• Exercise aim:
When a line in the entries contains the word "font", copy that line in full.

Dataset entries
┌──
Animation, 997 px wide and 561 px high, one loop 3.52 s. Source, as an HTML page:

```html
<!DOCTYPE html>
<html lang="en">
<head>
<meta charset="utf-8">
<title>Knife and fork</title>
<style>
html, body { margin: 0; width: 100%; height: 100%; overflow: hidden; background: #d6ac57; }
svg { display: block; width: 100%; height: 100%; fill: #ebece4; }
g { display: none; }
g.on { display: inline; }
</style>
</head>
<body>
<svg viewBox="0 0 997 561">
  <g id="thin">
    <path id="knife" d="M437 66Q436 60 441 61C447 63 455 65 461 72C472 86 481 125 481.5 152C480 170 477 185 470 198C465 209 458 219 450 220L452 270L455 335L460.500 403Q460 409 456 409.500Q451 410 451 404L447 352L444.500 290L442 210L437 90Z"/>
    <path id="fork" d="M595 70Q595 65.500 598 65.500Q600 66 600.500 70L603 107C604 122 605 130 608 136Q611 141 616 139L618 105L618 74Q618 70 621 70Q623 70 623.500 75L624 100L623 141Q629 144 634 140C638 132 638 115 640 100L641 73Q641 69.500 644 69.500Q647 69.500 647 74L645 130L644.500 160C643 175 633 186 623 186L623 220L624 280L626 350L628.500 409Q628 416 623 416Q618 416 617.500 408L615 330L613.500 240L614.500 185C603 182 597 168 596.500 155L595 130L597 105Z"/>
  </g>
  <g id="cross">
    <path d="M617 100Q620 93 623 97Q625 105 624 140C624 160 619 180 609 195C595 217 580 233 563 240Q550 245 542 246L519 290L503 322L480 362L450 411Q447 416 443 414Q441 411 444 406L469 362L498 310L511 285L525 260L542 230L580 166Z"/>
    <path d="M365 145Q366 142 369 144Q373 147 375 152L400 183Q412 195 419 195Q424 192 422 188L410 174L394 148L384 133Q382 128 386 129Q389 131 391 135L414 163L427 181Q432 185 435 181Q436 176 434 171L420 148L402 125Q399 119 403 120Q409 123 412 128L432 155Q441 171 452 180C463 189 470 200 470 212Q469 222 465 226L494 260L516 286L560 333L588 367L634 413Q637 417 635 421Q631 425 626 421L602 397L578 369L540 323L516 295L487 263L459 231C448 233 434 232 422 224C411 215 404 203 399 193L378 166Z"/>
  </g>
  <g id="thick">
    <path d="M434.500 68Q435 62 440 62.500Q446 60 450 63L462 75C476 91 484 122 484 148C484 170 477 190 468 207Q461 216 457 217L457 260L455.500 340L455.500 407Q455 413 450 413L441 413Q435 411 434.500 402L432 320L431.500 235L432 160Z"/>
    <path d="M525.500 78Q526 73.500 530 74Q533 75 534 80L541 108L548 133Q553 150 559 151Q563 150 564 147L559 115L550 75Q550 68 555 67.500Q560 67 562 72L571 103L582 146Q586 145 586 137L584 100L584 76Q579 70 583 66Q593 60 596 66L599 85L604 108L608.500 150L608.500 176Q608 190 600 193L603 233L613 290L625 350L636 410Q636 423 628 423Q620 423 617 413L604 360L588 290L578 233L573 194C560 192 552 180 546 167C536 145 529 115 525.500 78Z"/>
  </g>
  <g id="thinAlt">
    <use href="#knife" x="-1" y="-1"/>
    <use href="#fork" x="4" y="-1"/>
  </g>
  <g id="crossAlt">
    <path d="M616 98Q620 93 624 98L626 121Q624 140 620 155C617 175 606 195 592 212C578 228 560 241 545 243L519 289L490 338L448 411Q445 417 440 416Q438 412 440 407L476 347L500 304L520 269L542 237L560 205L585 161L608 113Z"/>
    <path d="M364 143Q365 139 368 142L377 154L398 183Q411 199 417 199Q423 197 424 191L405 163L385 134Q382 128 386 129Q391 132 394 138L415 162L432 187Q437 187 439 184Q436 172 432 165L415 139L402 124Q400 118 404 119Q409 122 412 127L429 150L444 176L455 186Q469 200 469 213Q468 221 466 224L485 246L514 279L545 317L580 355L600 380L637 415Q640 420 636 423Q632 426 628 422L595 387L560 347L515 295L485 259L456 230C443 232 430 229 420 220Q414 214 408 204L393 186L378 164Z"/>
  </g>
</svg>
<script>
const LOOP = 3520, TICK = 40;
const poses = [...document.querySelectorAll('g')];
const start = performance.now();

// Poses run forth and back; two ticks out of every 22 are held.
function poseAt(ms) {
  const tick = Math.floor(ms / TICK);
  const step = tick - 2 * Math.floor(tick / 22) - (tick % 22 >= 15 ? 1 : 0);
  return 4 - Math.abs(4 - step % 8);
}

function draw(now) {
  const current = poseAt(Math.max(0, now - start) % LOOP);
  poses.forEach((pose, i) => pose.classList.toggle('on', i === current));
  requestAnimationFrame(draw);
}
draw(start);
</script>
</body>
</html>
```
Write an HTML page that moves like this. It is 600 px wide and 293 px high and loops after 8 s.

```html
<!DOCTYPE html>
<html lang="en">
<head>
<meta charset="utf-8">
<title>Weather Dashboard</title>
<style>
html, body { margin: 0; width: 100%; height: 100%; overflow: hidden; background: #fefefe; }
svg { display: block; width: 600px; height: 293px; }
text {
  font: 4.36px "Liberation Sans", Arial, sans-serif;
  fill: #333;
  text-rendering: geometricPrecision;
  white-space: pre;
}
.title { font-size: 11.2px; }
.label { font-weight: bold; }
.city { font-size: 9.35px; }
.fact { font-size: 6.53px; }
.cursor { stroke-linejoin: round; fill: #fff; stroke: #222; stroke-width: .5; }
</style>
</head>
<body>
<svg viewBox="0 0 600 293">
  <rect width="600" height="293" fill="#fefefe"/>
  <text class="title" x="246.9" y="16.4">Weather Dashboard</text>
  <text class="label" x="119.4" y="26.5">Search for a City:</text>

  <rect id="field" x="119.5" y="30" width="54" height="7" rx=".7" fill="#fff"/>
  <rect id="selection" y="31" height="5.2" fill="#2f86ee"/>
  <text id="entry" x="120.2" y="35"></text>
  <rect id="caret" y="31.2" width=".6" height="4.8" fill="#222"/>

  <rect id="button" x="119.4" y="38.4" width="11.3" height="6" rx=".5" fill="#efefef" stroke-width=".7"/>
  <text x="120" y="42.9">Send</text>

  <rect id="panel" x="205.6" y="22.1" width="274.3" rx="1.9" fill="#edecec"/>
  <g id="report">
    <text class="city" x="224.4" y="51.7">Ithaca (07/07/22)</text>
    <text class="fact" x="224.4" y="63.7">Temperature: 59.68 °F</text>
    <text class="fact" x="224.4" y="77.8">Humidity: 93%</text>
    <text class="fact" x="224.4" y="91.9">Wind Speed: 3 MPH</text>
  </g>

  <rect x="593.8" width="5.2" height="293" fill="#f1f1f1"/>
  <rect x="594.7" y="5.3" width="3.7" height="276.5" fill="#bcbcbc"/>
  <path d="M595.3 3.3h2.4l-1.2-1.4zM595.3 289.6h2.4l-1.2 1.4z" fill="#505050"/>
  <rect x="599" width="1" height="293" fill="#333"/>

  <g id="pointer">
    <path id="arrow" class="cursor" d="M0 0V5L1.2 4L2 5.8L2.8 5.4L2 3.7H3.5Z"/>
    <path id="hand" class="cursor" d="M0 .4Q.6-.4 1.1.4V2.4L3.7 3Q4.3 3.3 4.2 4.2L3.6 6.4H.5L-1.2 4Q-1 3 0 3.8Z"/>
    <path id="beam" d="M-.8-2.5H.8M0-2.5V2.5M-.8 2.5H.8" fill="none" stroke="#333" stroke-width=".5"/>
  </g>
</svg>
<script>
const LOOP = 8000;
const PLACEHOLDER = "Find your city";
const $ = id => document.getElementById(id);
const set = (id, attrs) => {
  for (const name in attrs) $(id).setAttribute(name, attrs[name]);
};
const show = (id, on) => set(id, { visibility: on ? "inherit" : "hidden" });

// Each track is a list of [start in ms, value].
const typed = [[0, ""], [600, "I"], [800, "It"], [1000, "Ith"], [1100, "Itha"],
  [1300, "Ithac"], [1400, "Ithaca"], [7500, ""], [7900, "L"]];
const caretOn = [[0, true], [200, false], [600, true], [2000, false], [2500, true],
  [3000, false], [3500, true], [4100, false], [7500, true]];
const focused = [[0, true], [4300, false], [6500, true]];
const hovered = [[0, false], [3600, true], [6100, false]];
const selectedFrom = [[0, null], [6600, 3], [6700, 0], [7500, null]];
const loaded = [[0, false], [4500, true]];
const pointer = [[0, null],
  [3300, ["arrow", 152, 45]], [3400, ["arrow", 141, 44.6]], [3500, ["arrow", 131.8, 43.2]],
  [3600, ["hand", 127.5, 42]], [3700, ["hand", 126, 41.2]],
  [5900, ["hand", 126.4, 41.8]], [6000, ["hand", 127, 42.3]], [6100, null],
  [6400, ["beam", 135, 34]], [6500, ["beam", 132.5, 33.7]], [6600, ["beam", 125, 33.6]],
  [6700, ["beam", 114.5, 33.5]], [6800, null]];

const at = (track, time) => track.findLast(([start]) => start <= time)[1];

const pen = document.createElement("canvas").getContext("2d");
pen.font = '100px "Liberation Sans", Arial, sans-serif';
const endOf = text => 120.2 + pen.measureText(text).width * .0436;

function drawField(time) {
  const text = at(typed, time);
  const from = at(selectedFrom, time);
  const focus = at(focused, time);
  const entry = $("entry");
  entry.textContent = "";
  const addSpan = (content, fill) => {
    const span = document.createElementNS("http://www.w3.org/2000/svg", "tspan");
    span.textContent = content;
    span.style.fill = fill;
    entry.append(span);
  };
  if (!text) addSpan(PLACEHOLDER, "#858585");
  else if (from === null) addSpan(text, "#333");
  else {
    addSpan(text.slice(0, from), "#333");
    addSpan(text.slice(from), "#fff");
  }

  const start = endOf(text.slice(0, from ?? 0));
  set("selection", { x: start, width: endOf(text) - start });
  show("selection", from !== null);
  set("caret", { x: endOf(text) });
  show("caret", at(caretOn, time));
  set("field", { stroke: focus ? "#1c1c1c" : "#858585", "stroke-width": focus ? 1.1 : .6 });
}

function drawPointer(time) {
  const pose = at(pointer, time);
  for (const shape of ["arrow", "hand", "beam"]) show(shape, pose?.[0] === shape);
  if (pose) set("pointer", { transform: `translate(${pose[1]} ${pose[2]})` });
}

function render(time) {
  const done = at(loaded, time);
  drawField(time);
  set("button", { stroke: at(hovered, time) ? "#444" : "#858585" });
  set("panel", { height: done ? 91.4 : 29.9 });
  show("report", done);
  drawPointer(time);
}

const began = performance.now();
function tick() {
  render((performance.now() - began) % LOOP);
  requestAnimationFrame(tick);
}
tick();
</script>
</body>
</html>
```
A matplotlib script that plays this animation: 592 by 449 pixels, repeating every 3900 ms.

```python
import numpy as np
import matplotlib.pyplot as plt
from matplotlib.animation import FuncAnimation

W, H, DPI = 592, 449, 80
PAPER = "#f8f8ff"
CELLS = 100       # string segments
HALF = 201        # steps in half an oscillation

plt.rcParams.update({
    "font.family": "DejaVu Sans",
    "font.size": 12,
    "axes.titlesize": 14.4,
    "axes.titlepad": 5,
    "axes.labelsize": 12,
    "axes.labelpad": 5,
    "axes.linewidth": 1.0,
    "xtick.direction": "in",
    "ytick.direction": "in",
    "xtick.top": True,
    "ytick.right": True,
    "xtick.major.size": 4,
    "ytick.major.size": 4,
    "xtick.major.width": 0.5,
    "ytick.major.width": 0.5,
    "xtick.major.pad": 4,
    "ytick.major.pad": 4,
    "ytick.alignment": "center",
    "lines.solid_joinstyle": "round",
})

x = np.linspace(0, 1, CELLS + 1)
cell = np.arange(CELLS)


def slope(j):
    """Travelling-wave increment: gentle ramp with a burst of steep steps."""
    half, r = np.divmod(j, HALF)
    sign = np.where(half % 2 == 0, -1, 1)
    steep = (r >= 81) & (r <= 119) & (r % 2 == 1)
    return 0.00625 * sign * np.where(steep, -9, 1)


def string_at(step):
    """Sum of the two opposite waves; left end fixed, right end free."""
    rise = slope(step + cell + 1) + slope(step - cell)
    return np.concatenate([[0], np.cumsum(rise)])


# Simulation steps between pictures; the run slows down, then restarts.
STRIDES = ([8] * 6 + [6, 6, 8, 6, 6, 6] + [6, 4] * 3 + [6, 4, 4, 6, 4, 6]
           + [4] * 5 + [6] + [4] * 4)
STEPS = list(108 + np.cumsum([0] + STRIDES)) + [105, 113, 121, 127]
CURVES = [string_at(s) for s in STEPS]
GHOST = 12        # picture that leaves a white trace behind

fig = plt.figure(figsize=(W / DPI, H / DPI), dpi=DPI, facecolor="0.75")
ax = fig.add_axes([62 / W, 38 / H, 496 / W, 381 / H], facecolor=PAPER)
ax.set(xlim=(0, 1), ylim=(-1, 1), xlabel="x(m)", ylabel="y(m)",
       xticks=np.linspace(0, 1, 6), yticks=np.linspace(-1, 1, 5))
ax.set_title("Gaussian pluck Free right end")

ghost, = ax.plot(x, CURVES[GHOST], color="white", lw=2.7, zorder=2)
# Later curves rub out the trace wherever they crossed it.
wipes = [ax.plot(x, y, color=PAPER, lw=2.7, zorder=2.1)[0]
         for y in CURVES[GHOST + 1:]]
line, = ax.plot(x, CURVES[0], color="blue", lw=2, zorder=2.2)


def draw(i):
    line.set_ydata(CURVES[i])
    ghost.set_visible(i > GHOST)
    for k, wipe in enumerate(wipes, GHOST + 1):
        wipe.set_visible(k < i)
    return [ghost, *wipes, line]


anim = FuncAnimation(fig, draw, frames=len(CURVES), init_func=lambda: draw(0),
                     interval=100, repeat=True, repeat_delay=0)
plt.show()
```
└──
• Task response:
  font: 4.36px "Liberation Sans", Arial, sans-serif;
.title { font-size: 11.2px; }
.label { font-weight: bold; }
.city { font-size: 9.35px; }
.fact { font-size: 6.53px; }
pen.font = '100px "Liberation Sans", Arial, sans-serif';
    "font.family": "DejaVu Sans",
    "font.size": 12,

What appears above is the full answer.